Aleksandra Domanović, artist, Berlin
Mark Fisher, theorist and writer, Goldsmiths College London
Nathalie Heinich, sociologist, CNRS, EHESS, Paris
Mark Leckey, artist, London
Christiane Sauer, architect, Weißensee Kunsthochschule Berlin
Timotheus Vermeulen, theorist and writer, Radboud University Nijmegen
followed by a closing panel session.
While the first symposium "Sculpture Unlimited" in 2010 dealt with the question of how the contemporary field of sculpture can be defined in a useful and stimulating manner against its long history, the second edition looks at the present and future. Organised and introduced by Professor and Head of Department Eva Grubinger and visiting professor Jörg Heiser, with contributions by internationally reputed artists and scholars, the symposium asks the following question: If we assume that computers and algorithms increasingly control our lives, that they not only regulate social and communicative traffic but also produce new materials and things, does this increase or decrease the space for artistic imagination and innovation? Where is the place of art in general and sculpture in particular, provided that we don't want art to resort to merely maintaining aesthetic traditions?

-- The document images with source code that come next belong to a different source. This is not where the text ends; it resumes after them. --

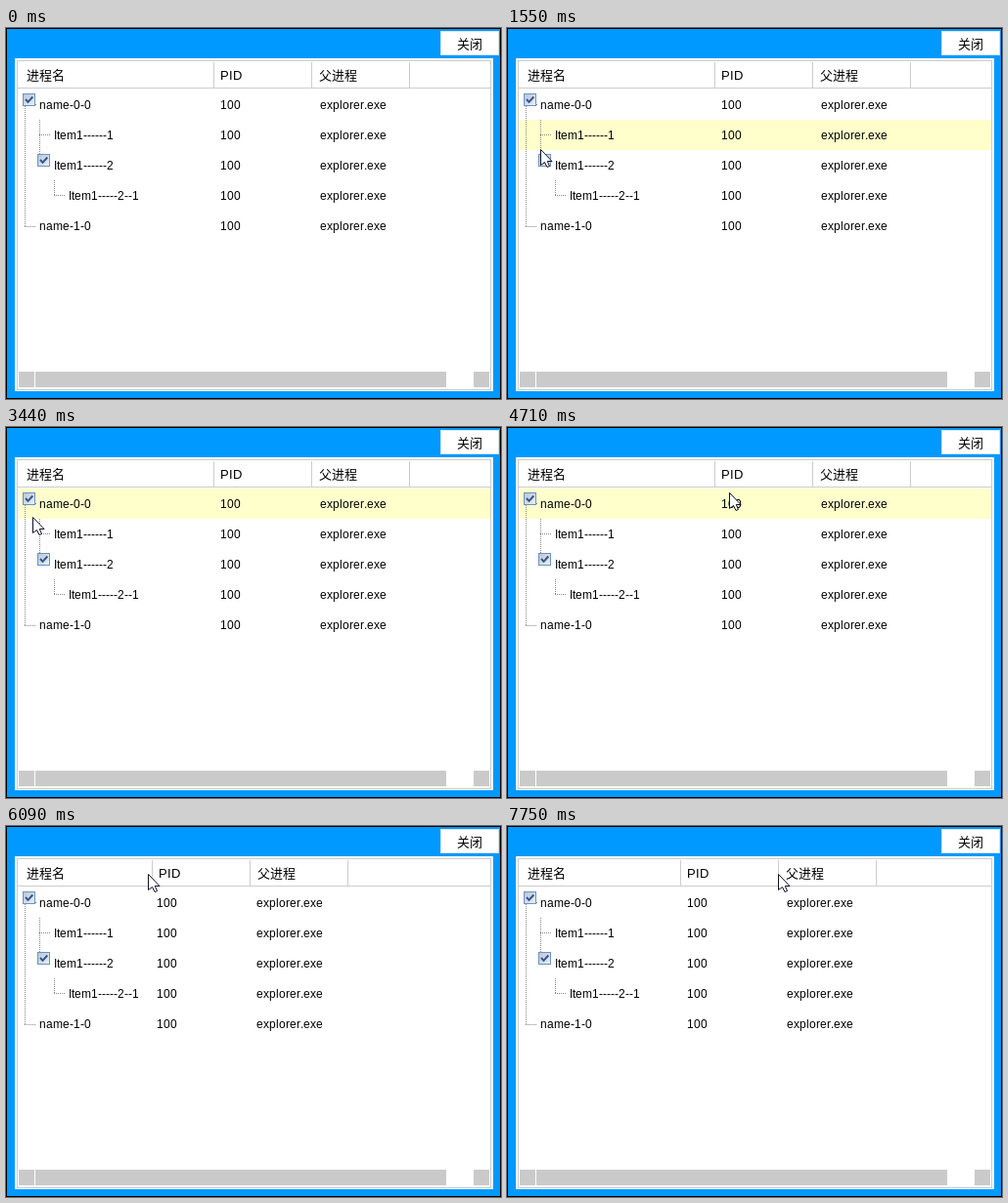
An HTML page with a canvas for the animation above (8000 ms loop, 506 px wide and 380 px high).

```html
<!DOCTYPE html>
<html lang="zh">
<head>
<meta charset="utf-8">
<title>进程</title>
<style>
html, body { margin: 0; width: 100%; height: 100%; overflow: hidden; background: #09f; }
canvas { display: block; }
</style>
</head>
<body>
<canvas id="stage" width="506" height="380"></canvas>
<script>
const ctx = document.getElementById('stage').getContext('2d');
const LOOP = 8000, ROW = 31, TOP = 63;
const LATIN = '"Liberation Sans", Arial, sans-serif';
const CJK = '"Noto Sans CJK SC", "Noto Sans CJK", sans-serif';

// time, x, y; x is relative to the column drag
const POINTER = [
  [560, 395, -9], [800, 300, 60], [1010, 170, 145], [1190, 60, 130],
  [1370, 30, 85], [1550, 34, 124], [1700, 37, 132], [3140, 37, 132],
  [3440, 27, 92], [3620, 23, 74], [4530, 23, 74], [4710, 227, 67],
  [4860, 240, 60], [5130, 210, 48], [5700, 210, 47], [6540, 210, 51],
  [6900, 210, 50], [7140, 314, 51], [7260, 314, 51], [7380, 225, 44],
  [7690, 225, 44], [7750, 312, 49]
];
const DRAG = [
  [5310, 0], [5400, 2], [5670, -35], [5700, -38], [6120, -67], [6250, -79],
  [6510, -54], [6540, -51], [6720, -36], [6750, -35]
];
const ARROW = [[0, 0], [0, 16], [4, 13], [6.5, 18], [9, 17], [6.8, 12], [11.5, 12]];

function sample(keys, t, i) {
  if (t <= keys[0][0]) return keys[0][i];
  for (let k = 1; k < keys.length; k++) {
    const a = keys[k - 1], b = keys[k];
    if (t <= b[0]) return Math.round(a[i] + (b[i] - a[i]) * (t - a[0]) / (b[0] - a[0]));
  }
  return keys[keys.length - 1][i];
}

function rect(x, y, w, h, color) {
  ctx.fillStyle = color;
  ctx.fillRect(x, y, w, h);
}

function frame(x, y, w, h, color) {
  ctx.strokeStyle = color;
  ctx.lineWidth = 1;
  ctx.strokeRect(x + .5, y + .5, w - 1, h - 1);
}

// Glyphs advance by whole pixels
function text(str, x, y, size = 12, family = LATIN) {
  ctx.font = size + 'px ' + family;
  ctx.fillStyle = '#000';
  for (const ch of str) {
    ctx.fillText(ch, x, y);
    x += Math.round(ctx.measureText(ch).width);
  }
}

function dots(x, y, w, h) {
  for (let i = 0; i < Math.max(w, h); i += 2)
    rect(w > h ? x + i : x, w > h ? y : y + i, 1, 1, '#888');
}

function branch(x, top, y) {
  dots(x, top, 1, y - top);
  dots(x, y, 12, 1);
}

function checkbox(x, y, on, pressed) {
  const g = ctx.createLinearGradient(x, y, x + 13, y + 13);
  g.addColorStop(0, pressed ? '#9fb4cc' : '#b6c2d0');
  g.addColorStop(1, pressed ? '#d0deec' : '#eef2f6');
  rect(x, y, 13, 13, g);
  frame(x, y, 13, 13, '#6a93c4');
  if (!on) return;
  ctx.strokeStyle = '#33558f';
  ctx.lineWidth = 2;
  ctx.beginPath();
  ctx.moveTo(x + 3, y + 6);
  ctx.lineTo(x + 5.5, y + 8.8);
  ctx.lineTo(x + 10.3, y + 3.5);
  ctx.stroke();
}

function arrow(x, y) {
  ctx.beginPath();
  for (const [px, py] of ARROW) ctx.lineTo(x + px + .5, y + py + .5);
  ctx.closePath();
  ctx.fillStyle = '#fff';
  ctx.fill();
  ctx.strokeStyle = '#101028';
  ctx.lineWidth = 1;
  ctx.stroke();
}

function shell() {
  rect(0, 0, 506, 380, '#09f');
  rect(444, 3, 60, 25, '#fff');
  frame(444, 3, 60, 25, '#d8e4ee');
  text('关闭', 461, 21, 13, CJK);
  rect(9, 31, 489, 341, '#fff');
  frame(11, 33, 485, 338, '#ccc');
}

function header(shift) {
  rect(12, 61, 483, 1, '#ccc');
  for (let i = 0; i < 3; i++) rect(212 + i * 100 + shift, 35, 1, 26, '#ccc');
  text('进程名', 21, 53, 13, CJK);
  text('PID', 219 + shift, 53, 13);
  text('父进程', 320 + shift, 53, 13, CJK);
}

function scrollbar(end) {
  rect(13, 352, 16, 16, '#cacaca');
  rect(30, 352, end - 30, 16, '#cacaca');
  rect(478, 352, 16, 16, '#cacaca');
}

function tree(open, subOpen, rootDown, subDown, shift) {
  const rows = [['name-0-0', 34]];
  if (open) {
    rows.push(['Item1------1', 49], ['Item1------2', 49]);
    if (subOpen) rows.push(['Item1-----2--1', 64]);
  }
  rows.push(['name-1-0', 34]);

  branch(19, 80, 79 + ROW * (rows.length - 1));
  dots(20, 78, 12, 1);
  if (open) {
    branch(34, 94, 109);
    branch(34, 110, 140);
    if (subOpen) branch(49, 156, 171);
    checkbox(32, 129, subOpen, subDown);
  }
  checkbox(17, 67, open, rootDown);

  rows.forEach(([name, x], i) => {
    const y = 83 + i * ROW;
    if (x === 64 && shift < -74) {
      text(name.slice(0, -1), x, y - 7);
      text(name.slice(-1), x, y + 7);
    } else {
      text(name, x, y);
    }
    text('100', 219 + shift, y);
    text('explorer.exe', 321 + shift, y);
  });
}

function draw(now) {
  const within = (a, b) => now >= a && now < b;
  const offset = now < 4000 ? 20 : now < 7600 ? 0 : 10;
  const t = Math.floor((now - offset) / 30) * 30 + offset;
  const shift = sample(DRAG, t, 1);
  const headShift = t < 6930 ? sample(DRAG, Math.min(t, 6750) - 30, 1) : shift;
  const x = sample(POINTER, t, 1) + shift, y = sample(POINTER, t, 2);
  const open = !within(3920, 4410), subOpen = !within(2000, 3020);
  const count = open ? (subOpen ? 5 : 4) : 2;
  const hover = Math.floor((y - TOP) / ROW);

  shell();
  if (hover >= 0 && hover < count) rect(13, TOP + hover * ROW, 482, ROW, '#ffc');
  header(headShift);
  tree(open, subOpen, within(3830, 3920) || within(4350, 4410),
    within(1910, 2000) || within(2930, 3020), shift);
  if (open) scrollbar(subOpen ? 450 : 463);
  if (now >= 100) arrow(x, y);
  frame(0, 0, 506, 380, '#000');
}

const start = performance.now();
function tick() {
  draw((performance.now() - start) % LOOP);
  requestAnimationFrame(tick);
}
tick();
</script>
</body>
</html>
```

With sculpture as a leading reference, the contributions will address theory, aesthetics, and technology, asking: Do current philosophical movements such as new materialism and object-oriented ontology affect our notion of the art object? Does so-called post-Internet art have a future? And how does the Internet of Things relate to objects and things in art?
The complete program can be found here.
The symposium is open to the public and free of charge.
As with the first "Sculpture Unlimited" symposium, a reader featuring the contributions of all participants will be published with Sternberg Press Berlin in 2015.